Michael Pain, Head of the Tenant Advisory Team, Carter Jonas, said: “Ten years ago occupiers’ primary property selection criterion would have been cost. Today’s tenants are more sophisticated and understand that cheap, poor quality, buildings are likely to hinder recruitment and foster higher staff turnover and, ultimately, poorer productivity and lower profitability. The greater emphasis by occupiers on workplace environment, rather than cost, explains why we are seeing much stronger levels of take-up of new Grade A space across London.

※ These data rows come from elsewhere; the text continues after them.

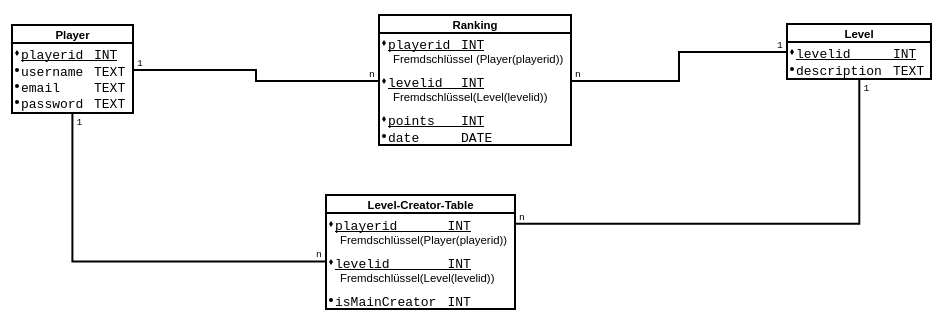
<!DOCTYPE html>
<html lang="de">
<head>
<meta charset="utf-8">
<title>Datenbankschema</title>
<style>
:root { --ink: #000; --paper: #fff; --mono: "Liberation Mono", monospace; --sans: "Liberation Sans", sans-serif; }
* { box-sizing: border-box; margin: 0; padding: 0; }
body { width: 944px; height: 324px; overflow: hidden; background: var(--paper); color: var(--ink); }
.diagram { position: relative; width: 944px; height: 324px; overflow: hidden; }
.relations { position: absolute; inset: 0; display: block; }
.relations polyline { fill: none; stroke: var(--ink); stroke-width: 2; }
.relations text { font: 9.6px var(--mono); fill: var(--ink); }

.entity { position: absolute; border: 2px solid var(--ink); background: var(--paper); }
.entity h2 { height: 18px; padding-top: 1px; border-bottom: 2px solid var(--ink); font: bold 11.4px/16px var(--sans); text-align: center; }
.fields { display: flex; flex-direction: column; align-items: flex-start; padding: 4px 0 0 8px; list-style: none; }
.field { position: relative; display: grid; grid-template-columns: var(--name-width) auto; height: 16px; font: 13px/15px var(--mono); white-space: nowrap; }
.field::before { content: ""; position: absolute; left: -6px; top: 3px; width: 4px; height: 4px; border-radius: 50%; background: var(--ink); }
.key { height: 13px; margin-bottom: 4px; border-bottom: 1px solid var(--ink); }
.key::before { top: 2px; height: 6px; border-radius: 0; clip-path: polygon(50% 0, 100% 50%, 50% 100%, 0 50%); }
.reference { height: 15px; margin: -3px 0 9px 5px; font: 11.4px/15px var(--sans); white-space: nowrap; }

.player { left: 11px; top: 24px; width: 123px; height: 90px; --name-width: 73px; }
.ranking { left: 378px; top: 14px; width: 194px; height: 132px; --name-width: 73px; }
.level { left: 786px; top: 23px; width: 146px; height: 57px; --name-width: 97px; }
.creator { left: 325px; top: 194px; width: 191px; height: 116px; --name-width: 112.5px; }
.creator .fields { padding-top: 5px; }
</style>
</head>
<body>
<main class="diagram">
  <svg class="relations" width="944" height="324" viewBox="0 0 944 324" aria-label="Beziehungen">
    <polyline points="133,70 256,70 256,81 379,81"/>
    <polyline points="571,81 679,81 679,52 787,52"/>
    <polyline points="72.4,113 72.4,261.6 326,261.6"/>
    <polyline points="859.3,79 859.3,223.7 515,223.7"/>
    <text x="137" y="66">1</text>
    <text x="369" y="77">n</text>
    <text x="575" y="77">n</text>
    <text x="777" y="48">1</text>
    <text x="76.5" y="125">1</text>
    <text x="316" y="257">n</text>
    <text x="519" y="220">n</text>
    <text x="863.5" y="91">1</text>
  </svg>

  <section class="entity player">
    <h2>Player</h2>
    <ul class="fields">
      <li class="field key"><span>playerid</span><span>INT</span></li>
      <li class="field"><span>username</span><span>TEXT</span></li>
      <li class="field"><span>email</span><span>TEXT</span></li>
      <li class="field"><span>password</span><span>TEXT</span></li>
    </ul>
  </section>

  <section class="entity ranking">
    <h2>Ranking</h2>
    <ul class="fields">
      <li class="field key"><span>playerid</span><span>INT</span></li>
      <li class="reference">Fremdschlüssel (Player(playerid))</li>
      <li class="field key"><span>levelid</span><span>INT</span></li>
      <li class="reference">Fremdschlüssel(Level(levelid))</li>
      <li class="field key"><span>points</span><span>INT</span></li>
      <li class="field"><span>date</span><span>DATE</span></li>
    </ul>
  </section>

  <section class="entity level">
    <h2>Level</h2>
    <ul class="fields">
      <li class="field key"><span>levelid</span><span>INT</span></li>
      <li class="field"><span>description</span><span>TEXT</span></li>
    </ul>
  </section>

  <section class="entity creator">
    <h2>Level-Creator-Table</h2>
    <ul class="fields">
      <li class="field key"><span>playerid</span><span>INT</span></li>
      <li class="reference">Fremdschlüssel(Player(playerid))</li>
      <li class="field key"><span>levelid</span><span>INT</span></li>
      <li class="reference">Fremdschlüssel(Level(levelid))</li>
      <li class="field"><span>isMainCreator</span><span>INT</span></li>
    </ul>
  </section>
</main>
</body>
</html>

This contrasts with the second-hand market where vacancy levels are set to rise as tenants trade up into new space.”

  • City of London occupancy costs static – Rent, business rates and service charge occupancy costs for prime located, new, Grade A City space have remained broadly static since Q3, 2017 and are currently at £102.50 per sq ft per annum for mid-rise space.

Pain added: “Rents tend to be the biggest influencer in the movement of occupancy costs and rents for well located, new, Grade A space in the City have remained broadly flat over the last twelve months due to low vacancy and better than forecast take-up. Between them the co-working / serviced office, media, technology and creative sectors have plugged the gap in demand left by the bankers. No bad thing as we see a City office market evolving with an increasingly diverse occupier base as it attracts a new generation of tenants with interesting, iconic, buildings that offer better value than other sub-markets.”

  • Decline of Mayfair and St James’s – Rent, business rates and service charge occupancy costs have declined by 5.6% to £167.00 per sq ft per annum since Q3, 2017 as rents continue to decline for prime located, new, Grade A space.

Commenting on this trend on the Pain added: “Elizabeth Line transport connectivity and the availability of larger, better value, buildings that enable occupiers to operate more efficiently over fewer floors have attracted some occupiers away from St James’s and Mayfair to districts such as Paddington, Fitzrovia and Bloomsbury.”